I think there is a difference between "the best it is possible
to do with volunteer efforts (even nearly superhuman efforts)
and some help from the Secretariat" and "what we could be doing
if we really believed that effective and reliable remote
participation was critical to the IETF".  I agree that we
(again, due in very large measure to your efforts and that of
your colleagues) are getting quite close to that first
objective.  I think we would be even closer if the community
stopped wasting time, facilities, and bandwidth on WebEx and
concentrated those resources on Meetecho.  But what we are not
doing -- and what I think the community and its formal
leadership are not serious enough about-- is that second
category.  

As examples, should your colleagues and the NOC be told by the
IESG that, if there are technical problems with remote feeds or
input, you are entirely justified in stopping a WG meeting to
get those problems resolved and should do so?  If there is an
active discussion in a WG and a remote participant cannot
contribute to it do to lag, some technical problem, or how the
mic line is being managed, does she have the right to protest
and, if so, how should that protest be expressed?   As someone
else suggested, should we have a "put hand up" or "put me in the
queue"  function that applied to both those in the room and
remote participants on an equal (or fair) basis?   Should we
really move toward moderation of sessions and, if so, how and
under what rules?    If I'm remote and asking a question at the
virtual mic (or having it asked on my behalf) should my picture
be on the screen in the meeting room and projected to others
and, if so, how would be do that?
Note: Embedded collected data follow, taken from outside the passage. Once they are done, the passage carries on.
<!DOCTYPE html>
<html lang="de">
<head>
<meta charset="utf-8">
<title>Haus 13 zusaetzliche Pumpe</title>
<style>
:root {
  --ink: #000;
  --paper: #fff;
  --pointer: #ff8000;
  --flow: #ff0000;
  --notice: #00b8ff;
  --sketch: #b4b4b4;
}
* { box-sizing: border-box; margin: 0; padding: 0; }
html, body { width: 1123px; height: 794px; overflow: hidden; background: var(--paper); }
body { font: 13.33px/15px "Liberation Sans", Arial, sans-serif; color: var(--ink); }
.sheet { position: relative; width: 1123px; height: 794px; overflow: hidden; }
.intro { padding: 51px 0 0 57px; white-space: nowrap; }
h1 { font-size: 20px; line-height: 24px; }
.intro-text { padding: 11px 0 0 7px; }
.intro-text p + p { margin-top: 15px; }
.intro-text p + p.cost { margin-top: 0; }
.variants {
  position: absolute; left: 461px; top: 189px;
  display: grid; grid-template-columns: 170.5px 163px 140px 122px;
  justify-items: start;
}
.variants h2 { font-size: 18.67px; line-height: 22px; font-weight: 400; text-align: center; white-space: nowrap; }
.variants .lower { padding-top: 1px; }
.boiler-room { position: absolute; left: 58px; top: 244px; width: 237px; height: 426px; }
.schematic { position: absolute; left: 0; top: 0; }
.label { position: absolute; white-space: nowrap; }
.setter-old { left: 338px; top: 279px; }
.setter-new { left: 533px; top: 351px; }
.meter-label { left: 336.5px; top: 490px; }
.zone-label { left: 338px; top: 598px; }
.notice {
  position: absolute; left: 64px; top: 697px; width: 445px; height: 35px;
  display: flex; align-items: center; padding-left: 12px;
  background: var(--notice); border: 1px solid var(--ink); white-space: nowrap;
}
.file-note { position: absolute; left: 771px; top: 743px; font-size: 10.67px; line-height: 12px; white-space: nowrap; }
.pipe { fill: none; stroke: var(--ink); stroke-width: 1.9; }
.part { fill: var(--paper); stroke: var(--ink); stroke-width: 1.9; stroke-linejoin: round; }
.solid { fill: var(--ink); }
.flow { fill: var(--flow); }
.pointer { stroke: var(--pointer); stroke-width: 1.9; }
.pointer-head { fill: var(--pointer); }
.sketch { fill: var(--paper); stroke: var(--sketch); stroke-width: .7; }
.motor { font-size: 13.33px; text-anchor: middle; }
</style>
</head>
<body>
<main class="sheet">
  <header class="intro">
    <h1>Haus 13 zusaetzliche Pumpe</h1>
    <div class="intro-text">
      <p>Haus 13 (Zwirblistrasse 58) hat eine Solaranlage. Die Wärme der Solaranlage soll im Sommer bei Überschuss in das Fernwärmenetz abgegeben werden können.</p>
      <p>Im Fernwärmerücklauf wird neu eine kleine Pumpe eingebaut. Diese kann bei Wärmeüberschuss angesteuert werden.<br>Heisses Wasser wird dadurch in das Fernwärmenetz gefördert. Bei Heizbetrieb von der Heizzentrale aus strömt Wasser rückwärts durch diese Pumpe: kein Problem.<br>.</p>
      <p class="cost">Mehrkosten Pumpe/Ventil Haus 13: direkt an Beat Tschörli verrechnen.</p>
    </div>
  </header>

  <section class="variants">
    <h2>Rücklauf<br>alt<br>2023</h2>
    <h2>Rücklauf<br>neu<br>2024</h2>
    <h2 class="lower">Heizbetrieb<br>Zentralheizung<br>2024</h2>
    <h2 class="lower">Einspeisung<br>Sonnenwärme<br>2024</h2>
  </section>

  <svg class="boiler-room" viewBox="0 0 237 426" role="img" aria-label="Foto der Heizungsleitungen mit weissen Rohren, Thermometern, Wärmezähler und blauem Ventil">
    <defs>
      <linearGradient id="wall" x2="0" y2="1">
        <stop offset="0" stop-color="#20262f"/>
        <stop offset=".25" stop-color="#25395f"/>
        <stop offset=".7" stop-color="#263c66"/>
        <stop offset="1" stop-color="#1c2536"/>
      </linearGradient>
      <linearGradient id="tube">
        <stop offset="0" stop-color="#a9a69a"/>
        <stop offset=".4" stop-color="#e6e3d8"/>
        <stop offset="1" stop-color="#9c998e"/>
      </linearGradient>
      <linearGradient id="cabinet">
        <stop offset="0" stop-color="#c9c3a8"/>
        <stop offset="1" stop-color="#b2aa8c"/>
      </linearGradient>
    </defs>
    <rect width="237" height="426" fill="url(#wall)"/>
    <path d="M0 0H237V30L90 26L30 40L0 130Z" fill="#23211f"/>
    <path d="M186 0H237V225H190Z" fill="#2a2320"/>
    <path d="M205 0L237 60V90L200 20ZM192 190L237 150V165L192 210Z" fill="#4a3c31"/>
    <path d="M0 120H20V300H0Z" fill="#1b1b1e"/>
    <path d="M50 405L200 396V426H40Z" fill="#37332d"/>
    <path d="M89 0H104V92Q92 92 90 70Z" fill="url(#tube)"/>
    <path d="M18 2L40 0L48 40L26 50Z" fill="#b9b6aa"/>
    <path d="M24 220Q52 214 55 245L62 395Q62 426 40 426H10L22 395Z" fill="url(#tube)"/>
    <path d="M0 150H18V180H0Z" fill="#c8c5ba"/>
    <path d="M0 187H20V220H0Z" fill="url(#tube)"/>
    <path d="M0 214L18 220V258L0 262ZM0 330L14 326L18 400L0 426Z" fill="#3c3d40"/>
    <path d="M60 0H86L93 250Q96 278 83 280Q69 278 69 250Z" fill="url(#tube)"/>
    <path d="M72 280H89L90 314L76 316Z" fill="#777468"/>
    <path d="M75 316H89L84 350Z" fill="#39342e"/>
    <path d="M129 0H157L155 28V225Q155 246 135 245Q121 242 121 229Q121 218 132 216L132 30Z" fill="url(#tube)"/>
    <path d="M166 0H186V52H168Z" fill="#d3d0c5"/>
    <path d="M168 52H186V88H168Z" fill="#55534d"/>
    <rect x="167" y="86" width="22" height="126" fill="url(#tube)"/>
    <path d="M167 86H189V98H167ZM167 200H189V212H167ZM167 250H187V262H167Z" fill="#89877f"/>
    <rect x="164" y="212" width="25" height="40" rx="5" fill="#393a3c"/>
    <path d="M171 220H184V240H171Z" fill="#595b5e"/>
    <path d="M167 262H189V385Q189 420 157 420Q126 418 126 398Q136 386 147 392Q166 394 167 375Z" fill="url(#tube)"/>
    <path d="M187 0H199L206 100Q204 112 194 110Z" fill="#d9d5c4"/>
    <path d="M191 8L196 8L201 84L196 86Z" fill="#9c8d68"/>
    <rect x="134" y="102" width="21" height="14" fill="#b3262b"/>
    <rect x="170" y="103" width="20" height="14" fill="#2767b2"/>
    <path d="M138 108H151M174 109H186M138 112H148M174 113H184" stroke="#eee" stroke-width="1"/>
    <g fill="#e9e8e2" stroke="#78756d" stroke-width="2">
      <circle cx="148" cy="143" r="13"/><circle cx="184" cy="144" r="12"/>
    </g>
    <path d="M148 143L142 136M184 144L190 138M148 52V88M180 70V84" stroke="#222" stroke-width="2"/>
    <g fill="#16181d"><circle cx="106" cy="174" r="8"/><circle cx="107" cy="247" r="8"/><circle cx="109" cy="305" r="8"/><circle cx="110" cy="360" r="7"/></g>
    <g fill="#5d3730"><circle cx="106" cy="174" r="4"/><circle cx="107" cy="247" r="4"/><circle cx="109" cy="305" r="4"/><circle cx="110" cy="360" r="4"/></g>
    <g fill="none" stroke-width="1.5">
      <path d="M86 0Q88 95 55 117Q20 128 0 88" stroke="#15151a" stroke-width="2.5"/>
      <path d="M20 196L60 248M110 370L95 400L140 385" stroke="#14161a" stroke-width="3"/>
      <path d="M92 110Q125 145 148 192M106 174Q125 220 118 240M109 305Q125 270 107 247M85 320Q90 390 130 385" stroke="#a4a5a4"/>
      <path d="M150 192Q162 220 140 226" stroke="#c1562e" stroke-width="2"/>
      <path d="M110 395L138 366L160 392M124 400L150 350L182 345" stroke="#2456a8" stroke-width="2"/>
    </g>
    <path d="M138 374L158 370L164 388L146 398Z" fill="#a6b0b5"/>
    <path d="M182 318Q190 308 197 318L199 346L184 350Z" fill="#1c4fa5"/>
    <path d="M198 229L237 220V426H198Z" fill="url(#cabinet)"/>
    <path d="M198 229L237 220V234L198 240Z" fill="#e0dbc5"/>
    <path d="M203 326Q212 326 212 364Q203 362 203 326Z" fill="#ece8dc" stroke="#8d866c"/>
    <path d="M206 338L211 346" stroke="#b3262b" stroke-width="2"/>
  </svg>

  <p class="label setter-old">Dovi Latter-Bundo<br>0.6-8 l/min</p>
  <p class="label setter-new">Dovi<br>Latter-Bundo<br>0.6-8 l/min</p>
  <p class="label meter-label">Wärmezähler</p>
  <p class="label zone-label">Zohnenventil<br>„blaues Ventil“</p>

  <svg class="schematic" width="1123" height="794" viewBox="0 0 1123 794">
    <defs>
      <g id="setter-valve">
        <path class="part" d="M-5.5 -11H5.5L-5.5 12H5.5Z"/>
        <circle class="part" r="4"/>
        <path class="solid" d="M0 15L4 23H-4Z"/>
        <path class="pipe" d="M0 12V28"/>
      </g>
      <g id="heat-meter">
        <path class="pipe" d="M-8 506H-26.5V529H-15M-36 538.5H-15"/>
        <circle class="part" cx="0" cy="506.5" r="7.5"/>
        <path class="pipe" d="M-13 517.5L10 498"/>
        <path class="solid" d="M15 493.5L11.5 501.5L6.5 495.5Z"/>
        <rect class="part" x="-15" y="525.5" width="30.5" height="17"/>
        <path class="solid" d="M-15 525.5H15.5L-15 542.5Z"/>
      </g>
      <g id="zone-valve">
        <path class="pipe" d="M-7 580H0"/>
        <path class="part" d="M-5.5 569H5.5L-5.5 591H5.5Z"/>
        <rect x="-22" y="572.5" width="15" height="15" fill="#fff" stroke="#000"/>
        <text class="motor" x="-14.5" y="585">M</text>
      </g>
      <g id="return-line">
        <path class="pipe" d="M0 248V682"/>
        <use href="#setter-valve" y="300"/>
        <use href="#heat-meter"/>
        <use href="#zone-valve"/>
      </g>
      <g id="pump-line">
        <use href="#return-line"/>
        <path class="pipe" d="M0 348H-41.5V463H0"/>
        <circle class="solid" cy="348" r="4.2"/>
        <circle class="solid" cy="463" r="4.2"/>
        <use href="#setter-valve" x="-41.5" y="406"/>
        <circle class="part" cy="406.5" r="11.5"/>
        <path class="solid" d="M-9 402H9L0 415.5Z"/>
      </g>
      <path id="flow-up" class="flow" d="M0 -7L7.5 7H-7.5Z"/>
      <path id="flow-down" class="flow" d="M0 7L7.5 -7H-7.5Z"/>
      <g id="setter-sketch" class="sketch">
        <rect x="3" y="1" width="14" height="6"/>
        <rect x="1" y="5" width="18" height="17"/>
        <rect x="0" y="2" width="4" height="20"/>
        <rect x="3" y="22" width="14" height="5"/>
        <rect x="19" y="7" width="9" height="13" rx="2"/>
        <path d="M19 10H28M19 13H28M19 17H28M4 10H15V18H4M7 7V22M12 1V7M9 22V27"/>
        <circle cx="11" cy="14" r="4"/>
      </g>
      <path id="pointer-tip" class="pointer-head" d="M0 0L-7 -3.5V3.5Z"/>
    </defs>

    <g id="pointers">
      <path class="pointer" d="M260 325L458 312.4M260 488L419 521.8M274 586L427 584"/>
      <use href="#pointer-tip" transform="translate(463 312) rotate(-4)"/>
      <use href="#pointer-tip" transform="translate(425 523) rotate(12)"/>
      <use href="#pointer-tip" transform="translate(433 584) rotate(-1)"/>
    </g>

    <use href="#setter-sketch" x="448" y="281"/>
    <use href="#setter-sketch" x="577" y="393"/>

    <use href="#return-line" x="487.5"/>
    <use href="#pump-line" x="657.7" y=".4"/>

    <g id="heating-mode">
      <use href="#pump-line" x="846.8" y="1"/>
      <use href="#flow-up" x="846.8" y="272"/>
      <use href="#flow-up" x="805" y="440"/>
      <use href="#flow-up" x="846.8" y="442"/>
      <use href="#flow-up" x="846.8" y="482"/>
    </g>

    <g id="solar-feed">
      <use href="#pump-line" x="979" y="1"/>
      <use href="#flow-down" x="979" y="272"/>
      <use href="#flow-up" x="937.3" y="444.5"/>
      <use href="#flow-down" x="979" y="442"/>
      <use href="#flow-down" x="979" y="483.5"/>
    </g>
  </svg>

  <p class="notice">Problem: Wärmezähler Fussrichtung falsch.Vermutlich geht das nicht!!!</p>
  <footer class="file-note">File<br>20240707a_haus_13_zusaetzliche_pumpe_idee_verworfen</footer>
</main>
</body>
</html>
I'm sure you have a list of your own.  I also note that the
items on the list above are at least partially non-technical.

"Not serious" was a comment entirely about things like that
second list and the amount of serious (sic) attention it seems
(or, more accurately, does not seem) to be getting, despite your
efforts, my efforts, and the efforts of several others.

Thanks again for your efforts, without while remote
participation would be, IMO, hopeless rather than just about
good enough from a technical standpoint (and that in spite of
some factors working against you).

     john